[Opening Data for the task section]

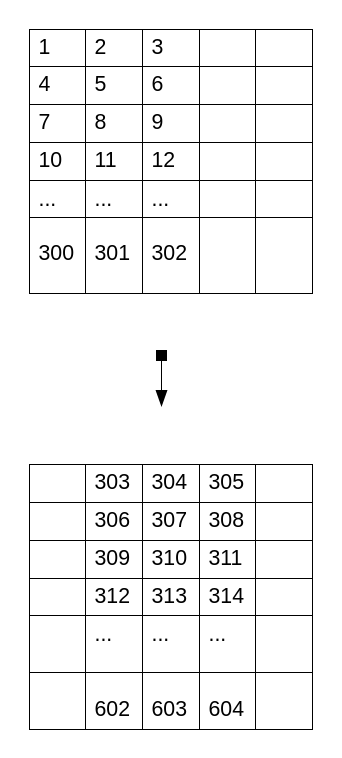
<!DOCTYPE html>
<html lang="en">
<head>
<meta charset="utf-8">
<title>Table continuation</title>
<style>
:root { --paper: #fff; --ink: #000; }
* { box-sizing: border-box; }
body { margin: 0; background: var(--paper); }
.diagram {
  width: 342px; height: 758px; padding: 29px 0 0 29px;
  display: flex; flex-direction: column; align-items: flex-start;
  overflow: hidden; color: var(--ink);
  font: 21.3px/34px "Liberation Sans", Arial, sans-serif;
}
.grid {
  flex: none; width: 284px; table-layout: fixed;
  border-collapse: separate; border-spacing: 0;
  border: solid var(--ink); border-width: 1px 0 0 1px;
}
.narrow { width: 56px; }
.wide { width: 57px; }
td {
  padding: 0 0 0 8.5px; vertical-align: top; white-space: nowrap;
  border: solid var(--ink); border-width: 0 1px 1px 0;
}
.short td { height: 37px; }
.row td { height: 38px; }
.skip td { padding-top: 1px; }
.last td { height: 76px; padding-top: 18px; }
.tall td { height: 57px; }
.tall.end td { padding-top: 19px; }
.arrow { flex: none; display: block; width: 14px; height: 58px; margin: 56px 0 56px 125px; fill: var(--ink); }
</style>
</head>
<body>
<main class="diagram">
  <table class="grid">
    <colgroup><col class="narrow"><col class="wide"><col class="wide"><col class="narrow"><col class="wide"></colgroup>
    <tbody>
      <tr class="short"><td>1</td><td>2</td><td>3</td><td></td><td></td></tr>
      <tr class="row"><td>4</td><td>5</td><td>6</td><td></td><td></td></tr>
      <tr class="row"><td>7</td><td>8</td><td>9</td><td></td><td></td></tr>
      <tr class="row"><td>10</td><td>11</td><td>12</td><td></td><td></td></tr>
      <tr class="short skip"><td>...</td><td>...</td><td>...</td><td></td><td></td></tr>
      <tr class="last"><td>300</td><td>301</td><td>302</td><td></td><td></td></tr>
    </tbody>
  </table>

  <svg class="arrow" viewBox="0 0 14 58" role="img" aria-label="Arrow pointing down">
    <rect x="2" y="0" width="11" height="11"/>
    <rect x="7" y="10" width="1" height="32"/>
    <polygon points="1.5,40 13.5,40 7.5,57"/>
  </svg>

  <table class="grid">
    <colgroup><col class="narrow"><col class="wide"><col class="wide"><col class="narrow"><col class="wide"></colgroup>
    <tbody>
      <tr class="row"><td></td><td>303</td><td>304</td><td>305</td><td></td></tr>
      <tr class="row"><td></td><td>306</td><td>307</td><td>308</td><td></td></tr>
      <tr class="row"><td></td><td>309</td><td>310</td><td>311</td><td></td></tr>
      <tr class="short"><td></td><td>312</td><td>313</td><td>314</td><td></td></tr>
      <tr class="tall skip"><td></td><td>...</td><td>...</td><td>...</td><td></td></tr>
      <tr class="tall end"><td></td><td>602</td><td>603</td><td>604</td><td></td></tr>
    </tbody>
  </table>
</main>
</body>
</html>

[Closing Data for the task section]

» **Instructions for the task**
In your copy of the records, include no pictures; repeat everything else exactly.

» **Your response**
<!DOCTYPE html>
<html lang="en">
<head>
<meta charset="utf-8">
<title>Table continuation</title>
<style>
:root { --paper: #fff; --ink: #000; }
* { box-sizing: border-box; }
body { margin: 0; background: var(--paper); }
.diagram {
  width: 342px; height: 758px; padding: 29px 0 0 29px;
  display: flex; flex-direction: column; align-items: flex-start;
  overflow: hidden; color: var(--ink);
  font: 21.3px/34px "Liberation Sans", Arial, sans-serif;
}
.grid {
  flex: none; width: 284px; table-layout: fixed;
  border-collapse: separate; border-spacing: 0;
  border: solid var(--ink); border-width: 1px 0 0 1px;
}
.narrow { width: 56px; }
.wide { width: 57px; }
td {
  padding: 0 0 0 8.5px; vertical-align: top; white-space: nowrap;
  border: solid var(--ink); border-width: 0 1px 1px 0;
}
.short td { height: 37px; }
.row td { height: 38px; }
.skip td { padding-top: 1px; }
.last td { height: 76px; padding-top: 18px; }
.tall td { height: 57px; }
.tall.end td { padding-top: 19px; }
.arrow { flex: none; display: block; width: 14px; height: 58px; margin: 56px 0 56px 125px; fill: var(--ink); }
</style>
</head>
<body>
<main class="diagram">
  <table class="grid">
    <colgroup><col class="narrow"><col class="wide"><col class="wide"><col class="narrow"><col class="wide"></colgroup>
    <tbody>
      <tr class="short"><td>1</td><td>2</td><td>3</td><td></td><td></td></tr>
      <tr class="row"><td>4</td><td>5</td><td>6</td><td></td><td></td></tr>
      <tr class="row"><td>7</td><td>8</td><td>9</td><td></td><td></td></tr>
      <tr class="row"><td>10</td><td>11</td><td>12</td><td></td><td></td></tr>
      <tr class="short skip"><td>...</td><td>...</td><td>...</td><td></td><td></td></tr>
      <tr class="last"><td>300</td><td>301</td><td>302</td><td></td><td></td></tr>
    </tbody>
  </table>

  <svg class="arrow" viewBox="0 0 14 58" role="img" aria-label="Arrow pointing down">
    <rect x="2" y="0" width="11" height="11"/>
    <rect x="7" y="10" width="1" height="32"/>
    <polygon points="1.5,40 13.5,40 7.5,57"/>
  </svg>

  <table class="grid">
    <colgroup><col class="narrow"><col class="wide"><col class="wide"><col class="narrow"><col class="wide"></colgroup>
    <tbody>
      <tr class="row"><td></td><td>303</td><td>304</td><td>305</td><td></td></tr>
      <tr class="row"><td></td><td>306</td><td>307</td><td>308</td><td></td></tr>
      <tr class="row"><td></td><td>309</td><td>310</td><td>311</td><td></td></tr>
      <tr class="short"><td></td><td>312</td><td>313</td><td>314</td><td></td></tr>
      <tr class="tall skip"><td></td><td>...</td><td>...</td><td>...</td><td></td></tr>
      <tr class="tall end"><td></td><td>602</td><td>603</td><td>604</td><td></td></tr>
    </tbody>
  </table>
</main>
</body>
</html>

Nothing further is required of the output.